**Try it:** Would you reproduce, without any alteration, the lines from the opening line of the entries through the line that has "0; background: var(--paper);" in it?

*** Working data Section Begins ***

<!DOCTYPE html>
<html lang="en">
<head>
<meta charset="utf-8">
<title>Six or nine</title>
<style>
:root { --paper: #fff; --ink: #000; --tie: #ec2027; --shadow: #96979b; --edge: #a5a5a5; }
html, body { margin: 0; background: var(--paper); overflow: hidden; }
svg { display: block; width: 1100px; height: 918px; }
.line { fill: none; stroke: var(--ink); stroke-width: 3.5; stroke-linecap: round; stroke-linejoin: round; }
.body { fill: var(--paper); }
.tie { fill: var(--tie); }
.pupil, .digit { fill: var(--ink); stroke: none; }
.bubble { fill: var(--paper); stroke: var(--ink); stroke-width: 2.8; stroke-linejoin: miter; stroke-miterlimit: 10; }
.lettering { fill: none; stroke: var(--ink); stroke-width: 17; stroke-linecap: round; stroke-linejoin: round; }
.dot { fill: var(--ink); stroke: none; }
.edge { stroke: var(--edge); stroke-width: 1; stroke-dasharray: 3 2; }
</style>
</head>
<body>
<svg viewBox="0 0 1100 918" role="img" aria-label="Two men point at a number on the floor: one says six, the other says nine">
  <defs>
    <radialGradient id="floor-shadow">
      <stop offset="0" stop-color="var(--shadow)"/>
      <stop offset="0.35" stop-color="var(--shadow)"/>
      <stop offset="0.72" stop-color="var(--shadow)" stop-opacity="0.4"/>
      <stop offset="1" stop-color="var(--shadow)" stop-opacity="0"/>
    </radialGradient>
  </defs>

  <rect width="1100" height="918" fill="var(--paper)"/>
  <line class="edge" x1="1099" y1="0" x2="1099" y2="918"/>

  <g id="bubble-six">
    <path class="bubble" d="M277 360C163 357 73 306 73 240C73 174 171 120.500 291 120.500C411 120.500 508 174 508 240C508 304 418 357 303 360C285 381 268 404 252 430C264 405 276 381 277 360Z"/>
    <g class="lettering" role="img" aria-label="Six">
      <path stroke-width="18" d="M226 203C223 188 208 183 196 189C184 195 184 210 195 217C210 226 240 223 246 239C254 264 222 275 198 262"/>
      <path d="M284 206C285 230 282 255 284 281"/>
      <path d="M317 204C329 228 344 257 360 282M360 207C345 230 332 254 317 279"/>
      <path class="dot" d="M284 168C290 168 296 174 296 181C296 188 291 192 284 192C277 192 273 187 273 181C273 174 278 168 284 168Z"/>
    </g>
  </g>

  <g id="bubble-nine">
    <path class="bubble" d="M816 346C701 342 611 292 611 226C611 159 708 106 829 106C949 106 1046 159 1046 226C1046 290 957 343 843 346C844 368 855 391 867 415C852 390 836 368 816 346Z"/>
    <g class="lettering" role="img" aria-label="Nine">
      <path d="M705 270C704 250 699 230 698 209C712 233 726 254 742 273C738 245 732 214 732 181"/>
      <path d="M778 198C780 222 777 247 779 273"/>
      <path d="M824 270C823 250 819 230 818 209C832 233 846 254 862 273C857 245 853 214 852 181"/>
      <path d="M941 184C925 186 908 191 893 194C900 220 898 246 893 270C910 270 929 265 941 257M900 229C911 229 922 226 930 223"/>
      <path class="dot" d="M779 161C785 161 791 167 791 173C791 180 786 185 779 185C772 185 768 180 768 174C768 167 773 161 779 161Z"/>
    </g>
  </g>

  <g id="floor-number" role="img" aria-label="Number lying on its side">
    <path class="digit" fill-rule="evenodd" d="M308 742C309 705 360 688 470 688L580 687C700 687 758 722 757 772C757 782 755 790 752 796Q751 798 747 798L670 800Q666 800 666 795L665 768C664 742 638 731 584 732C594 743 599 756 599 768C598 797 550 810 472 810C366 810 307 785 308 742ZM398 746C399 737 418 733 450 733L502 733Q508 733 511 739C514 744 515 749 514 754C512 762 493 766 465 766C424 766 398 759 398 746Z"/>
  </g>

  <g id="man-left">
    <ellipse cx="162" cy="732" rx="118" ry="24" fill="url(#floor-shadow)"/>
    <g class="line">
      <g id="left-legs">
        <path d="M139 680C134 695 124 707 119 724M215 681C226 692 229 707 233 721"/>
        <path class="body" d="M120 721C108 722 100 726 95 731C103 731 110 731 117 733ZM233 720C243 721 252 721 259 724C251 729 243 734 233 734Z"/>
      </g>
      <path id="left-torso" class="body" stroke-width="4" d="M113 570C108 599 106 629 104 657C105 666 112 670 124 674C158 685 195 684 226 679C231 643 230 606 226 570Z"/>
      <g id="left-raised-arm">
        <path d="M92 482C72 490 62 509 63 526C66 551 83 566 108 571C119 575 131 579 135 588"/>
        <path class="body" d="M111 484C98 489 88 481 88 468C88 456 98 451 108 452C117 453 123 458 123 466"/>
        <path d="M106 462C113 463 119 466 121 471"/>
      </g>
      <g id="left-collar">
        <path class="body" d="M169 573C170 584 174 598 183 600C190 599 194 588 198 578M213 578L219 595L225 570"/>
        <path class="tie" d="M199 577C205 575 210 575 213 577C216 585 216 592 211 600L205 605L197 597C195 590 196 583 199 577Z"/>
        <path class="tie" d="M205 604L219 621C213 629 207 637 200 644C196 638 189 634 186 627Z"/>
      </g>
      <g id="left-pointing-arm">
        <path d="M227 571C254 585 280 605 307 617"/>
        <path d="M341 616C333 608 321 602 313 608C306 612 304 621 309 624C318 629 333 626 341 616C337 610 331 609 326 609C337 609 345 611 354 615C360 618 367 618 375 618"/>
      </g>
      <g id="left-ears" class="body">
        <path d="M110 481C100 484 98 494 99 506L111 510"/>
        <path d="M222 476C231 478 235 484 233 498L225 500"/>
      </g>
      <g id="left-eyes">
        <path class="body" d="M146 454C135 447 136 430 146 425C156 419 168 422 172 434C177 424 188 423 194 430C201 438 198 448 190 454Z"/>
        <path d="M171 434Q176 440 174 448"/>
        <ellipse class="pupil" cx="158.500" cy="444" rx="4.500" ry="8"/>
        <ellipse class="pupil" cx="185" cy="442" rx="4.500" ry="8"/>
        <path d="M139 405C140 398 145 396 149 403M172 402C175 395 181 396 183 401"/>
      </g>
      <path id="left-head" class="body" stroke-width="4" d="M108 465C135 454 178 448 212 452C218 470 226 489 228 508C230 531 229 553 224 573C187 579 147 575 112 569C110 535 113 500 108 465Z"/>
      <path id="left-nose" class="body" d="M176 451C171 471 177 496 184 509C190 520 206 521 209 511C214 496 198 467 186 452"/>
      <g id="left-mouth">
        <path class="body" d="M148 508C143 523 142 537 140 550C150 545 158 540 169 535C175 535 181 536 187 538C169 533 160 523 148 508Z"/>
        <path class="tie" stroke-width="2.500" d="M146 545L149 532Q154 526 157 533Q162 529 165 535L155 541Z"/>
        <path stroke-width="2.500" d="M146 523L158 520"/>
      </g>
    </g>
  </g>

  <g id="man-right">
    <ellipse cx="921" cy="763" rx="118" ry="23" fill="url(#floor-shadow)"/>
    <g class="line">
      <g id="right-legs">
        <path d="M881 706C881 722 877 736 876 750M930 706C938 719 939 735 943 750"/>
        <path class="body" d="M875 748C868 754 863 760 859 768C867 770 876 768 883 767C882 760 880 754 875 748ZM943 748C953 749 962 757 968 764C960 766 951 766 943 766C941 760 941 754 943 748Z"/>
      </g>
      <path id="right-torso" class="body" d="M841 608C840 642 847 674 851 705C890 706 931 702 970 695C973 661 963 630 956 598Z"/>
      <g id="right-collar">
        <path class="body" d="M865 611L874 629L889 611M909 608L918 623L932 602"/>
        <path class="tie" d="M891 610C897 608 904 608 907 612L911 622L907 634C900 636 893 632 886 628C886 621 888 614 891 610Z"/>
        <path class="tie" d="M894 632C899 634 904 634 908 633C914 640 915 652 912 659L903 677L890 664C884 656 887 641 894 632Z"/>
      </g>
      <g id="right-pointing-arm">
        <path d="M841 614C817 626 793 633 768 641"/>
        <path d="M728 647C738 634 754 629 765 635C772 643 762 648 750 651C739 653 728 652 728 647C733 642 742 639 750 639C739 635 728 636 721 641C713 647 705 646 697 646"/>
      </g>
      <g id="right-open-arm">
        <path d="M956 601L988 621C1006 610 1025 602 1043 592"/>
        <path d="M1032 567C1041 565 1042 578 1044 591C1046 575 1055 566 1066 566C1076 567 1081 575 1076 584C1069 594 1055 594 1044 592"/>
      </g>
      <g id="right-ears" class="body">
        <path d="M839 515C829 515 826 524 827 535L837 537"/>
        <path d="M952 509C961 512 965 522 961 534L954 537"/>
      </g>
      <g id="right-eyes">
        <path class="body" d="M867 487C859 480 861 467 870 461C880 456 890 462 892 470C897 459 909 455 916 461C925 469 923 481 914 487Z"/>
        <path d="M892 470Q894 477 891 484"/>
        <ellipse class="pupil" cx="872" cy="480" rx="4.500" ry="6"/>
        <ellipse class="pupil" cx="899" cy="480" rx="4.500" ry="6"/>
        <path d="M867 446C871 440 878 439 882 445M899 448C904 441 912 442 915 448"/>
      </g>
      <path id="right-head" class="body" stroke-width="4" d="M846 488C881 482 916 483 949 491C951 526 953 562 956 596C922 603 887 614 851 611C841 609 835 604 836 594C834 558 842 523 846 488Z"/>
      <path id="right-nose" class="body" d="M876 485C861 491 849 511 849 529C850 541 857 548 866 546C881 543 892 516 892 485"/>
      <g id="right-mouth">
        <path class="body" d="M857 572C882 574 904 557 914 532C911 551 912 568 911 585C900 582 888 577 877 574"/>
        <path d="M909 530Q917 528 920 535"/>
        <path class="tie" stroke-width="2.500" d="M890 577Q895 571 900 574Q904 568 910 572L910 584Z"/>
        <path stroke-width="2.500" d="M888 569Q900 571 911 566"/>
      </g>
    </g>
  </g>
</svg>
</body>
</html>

*** Working data Section Ends ***

**Written response:**
<!DOCTYPE html>
<html lang="en">
<head>
<meta charset="utf-8">
<title>Six or nine</title>
<style>
:root { --paper: #fff; --ink: #000; --tie: #ec2027; --shadow: #96979b; --edge: #a5a5a5; }
html, body { margin: 0; background: var(--paper); overflow: hidden; }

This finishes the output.